**Provided data:**
[Start of Attachment]

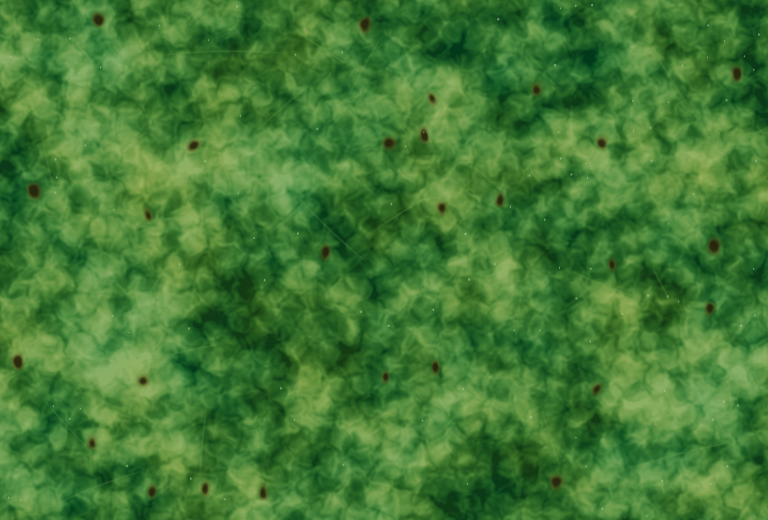
A WebGL 1 fragment shader for this texture:

```glsl
precision highp float;
// Mottled green mineral: pale cloudy clumps over deep green, brown pits, fine scratches.
uniform vec2 u_resolution;

const vec3 ABYSS = vec3(0.05, 0.23, 0.085);
const vec3 DEEP  = vec3(0.10, 0.33, 0.12);
const vec3 MOSS  = vec3(0.15, 0.39, 0.14);
const vec3 LEAF  = vec3(0.22, 0.46, 0.18);
const vec3 SAGE  = vec3(0.32, 0.55, 0.24);
const vec3 PALE  = vec3(0.44, 0.62, 0.30);
const vec3 CREAM = vec3(0.55, 0.69, 0.39);
const vec3 PIT   = vec3(0.13, 0.12, 0.04);
const vec3 RUST  = vec3(0.33, 0.31, 0.10);
const vec3 GLINT = vec3(0.68, 0.82, 0.60);

vec2 hash2(vec2 p) {
  vec3 q = fract(vec3(p.xyx) * vec3(0.1031, 0.1030, 0.0973));
  q += dot(q, q.yzx + 33.33);
  return fract((q.xx + q.yz) * q.zy);
}

vec2 direction(float angle) {
  return vec2(cos(angle), sin(angle));
}

float cornerSlope(vec2 cell, vec2 offset) {
  return dot(direction(6.2832 * hash2(cell).x), offset);
}

float gradientNoise(vec2 p) {
  vec2 i = floor(p), f = p - i;
  vec2 w = f * f * f * (f * (f * 6.0 - 15.0) + 10.0);
  vec2 e = vec2(1.0, 0.0);
  float low = mix(cornerSlope(i, f), cornerSlope(i + e.xy, f - e.xy), w.x);
  float high = mix(cornerSlope(i + e.yx, f - e.yx), cornerSlope(i + e.xx, f - e.xx), w.x);
  return mix(low, high, w.y);
}

// Octaves turned against each other so no lattice shows
float mottle(vec2 p, float gain) {
  float sum = 0.0, amplitude = 1.0;
  for (int i = 0; i < 5; i++) {
    sum += amplitude * gradientNoise(p);
    p = mat2(1.6, 1.2, -1.2, 1.6) * p + 17.3;
    amplitude *= gain;
  }
  return sum;
}

// Distance to the nearest scattered point, for rounded puffs
float nearestPoint(vec2 p) {
  vec2 cell = floor(p);
  float nearest = 2.0;
  for (int y = -1; y <= 1; y++) {
    for (int x = -1; x <= 1; x++) {
      vec2 c = cell + vec2(float(x), float(y));
      nearest = min(nearest, length(c + hash2(c) - p));
    }
  }
  return nearest;
}

float ramp(float a, float b, float t) {
  return clamp((t - a) / (b - a), 0.0, 1.0);
}

vec3 greenRamp(float t) {
  vec3 c = mix(ABYSS, DEEP, ramp(-2.05, -1.31, t));
  c = mix(c, MOSS, ramp(-1.31, -0.71, t));
  c = mix(c, LEAF, ramp(-0.71, -0.06, t));
  c = mix(c, SAGE, ramp(-0.06, 0.66, t));
  c = mix(c, PALE, ramp(0.66, 1.51, t));
  return mix(c, CREAM, ramp(1.51, 2.7, t));
}

// Signed distance to a sparse oval dot held inside its grid cell
float dotDistance(vec2 p, float cells, float share, float radius, float seed) {
  vec2 q = p * cells, cell = floor(q);
  vec2 place = hash2(cell + seed), kind = hash2(cell + seed + 57.0);
  if (kind.x > share) return 1.0;
  vec2 d = (q - cell - mix(vec2(0.25), vec2(0.75), place)) / cells;
  d.x *= 1.0 + 0.5 * kind.y;
  return length(d) - radius * mix(0.6, 1.15, place.y);
}

float scratch(vec2 p, float id, float aspect, float pixel) {
  vec2 place = hash2(vec2(id, 4.0)), shape = hash2(vec2(id, 9.0));
  vec2 d = p - place * vec2(aspect, 1.0);
  vec2 along = direction(3.1416 * shape.x);
  float reach = mix(0.04, 0.16, shape.y);
  float x = dot(d, along);
  float y = abs(dot(d, vec2(-along.y, along.x)) + 0.4 * x * x);
  return (1.0 - smoothstep(0.0005, 0.0012 + pixel, y))
       * (1.0 - smoothstep(0.4 * reach, reach, abs(x)));
}

void main() {
  float pixel = 1.0 / u_resolution.y, aspect = u_resolution.x * pixel;
  vec2 p = gl_FragCoord.xy * pixel;

  // Cloudy tone: broad drifts, ragged mottling, rounded puffs
  vec2 wobble = vec2(gradientNoise(p * 32.0 + 5.0), gradientNoise(p * 32.0 + 71.0));
  vec2 warped = p + 0.014 * wobble;
  float broad = gradientNoise(p * 2.3 + 11.0);
  float puff = 0.45 - nearestPoint(warped * 21.0 + 40.0);
  float tone = 1.9 * broad + 2.25 * mottle(warped * 5.2 + 3.0, 0.8) + 2.3 * puff;
  tone += 0.3 * gradientNoise(p * 120.0);
  vec3 color = greenRamp(tone);

  // Drifts of yellow and blue-green
  float warmth = gradientNoise(p * 4.0 + 90.0) + 0.7 * gradientNoise(p * 13.0 + 30.0);
  color += vec3(0.07, 0.01, -0.03) * warmth;

  // Brown pits with rusty halos
  float pit = dotDistance(p + 0.007 * wobble, 9.0, 0.17, 0.011, 20.0);
  color = mix(color, RUST, 0.6 * (1.0 - smoothstep(-0.003, 0.010, pit)));
  color = mix(color, PIT, 0.85 * (1.0 - smoothstep(-0.006, 0.001 + pixel, pit)));

  // Faint scratches and tiny glints
  for (int i = 0; i < 22; i++) {
    color = mix(color, PALE, 0.22 * scratch(p, float(i), aspect, pixel));
  }
  float glint = dotDistance(p, 34.0, 0.06, 0.0018, 130.0);
  color = mix(color, GLINT, 0.55 * (1.0 - smoothstep(-0.001, pixel, glint)));

  gl_FragColor = vec4(clamp(color, 0.0, 1.0), 1.0);
}
```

[End of Attachment]

For every line of the material that holds the word "gradientNoise", make a copy.

float gradientNoise(vec2 p) {
    sum += amplitude * gradientNoise(p);
  vec2 wobble = vec2(gradientNoise(p * 32.0 + 5.0), gradientNoise(p * 32.0 + 71.0));
  float broad = gradientNoise(p * 2.3 + 11.0);
  tone += 0.3 * gradientNoise(p * 120.0);
  float warmth = gradientNoise(p * 4.0 + 90.0) + 0.7 * gradientNoise(p * 13.0 + 30.0);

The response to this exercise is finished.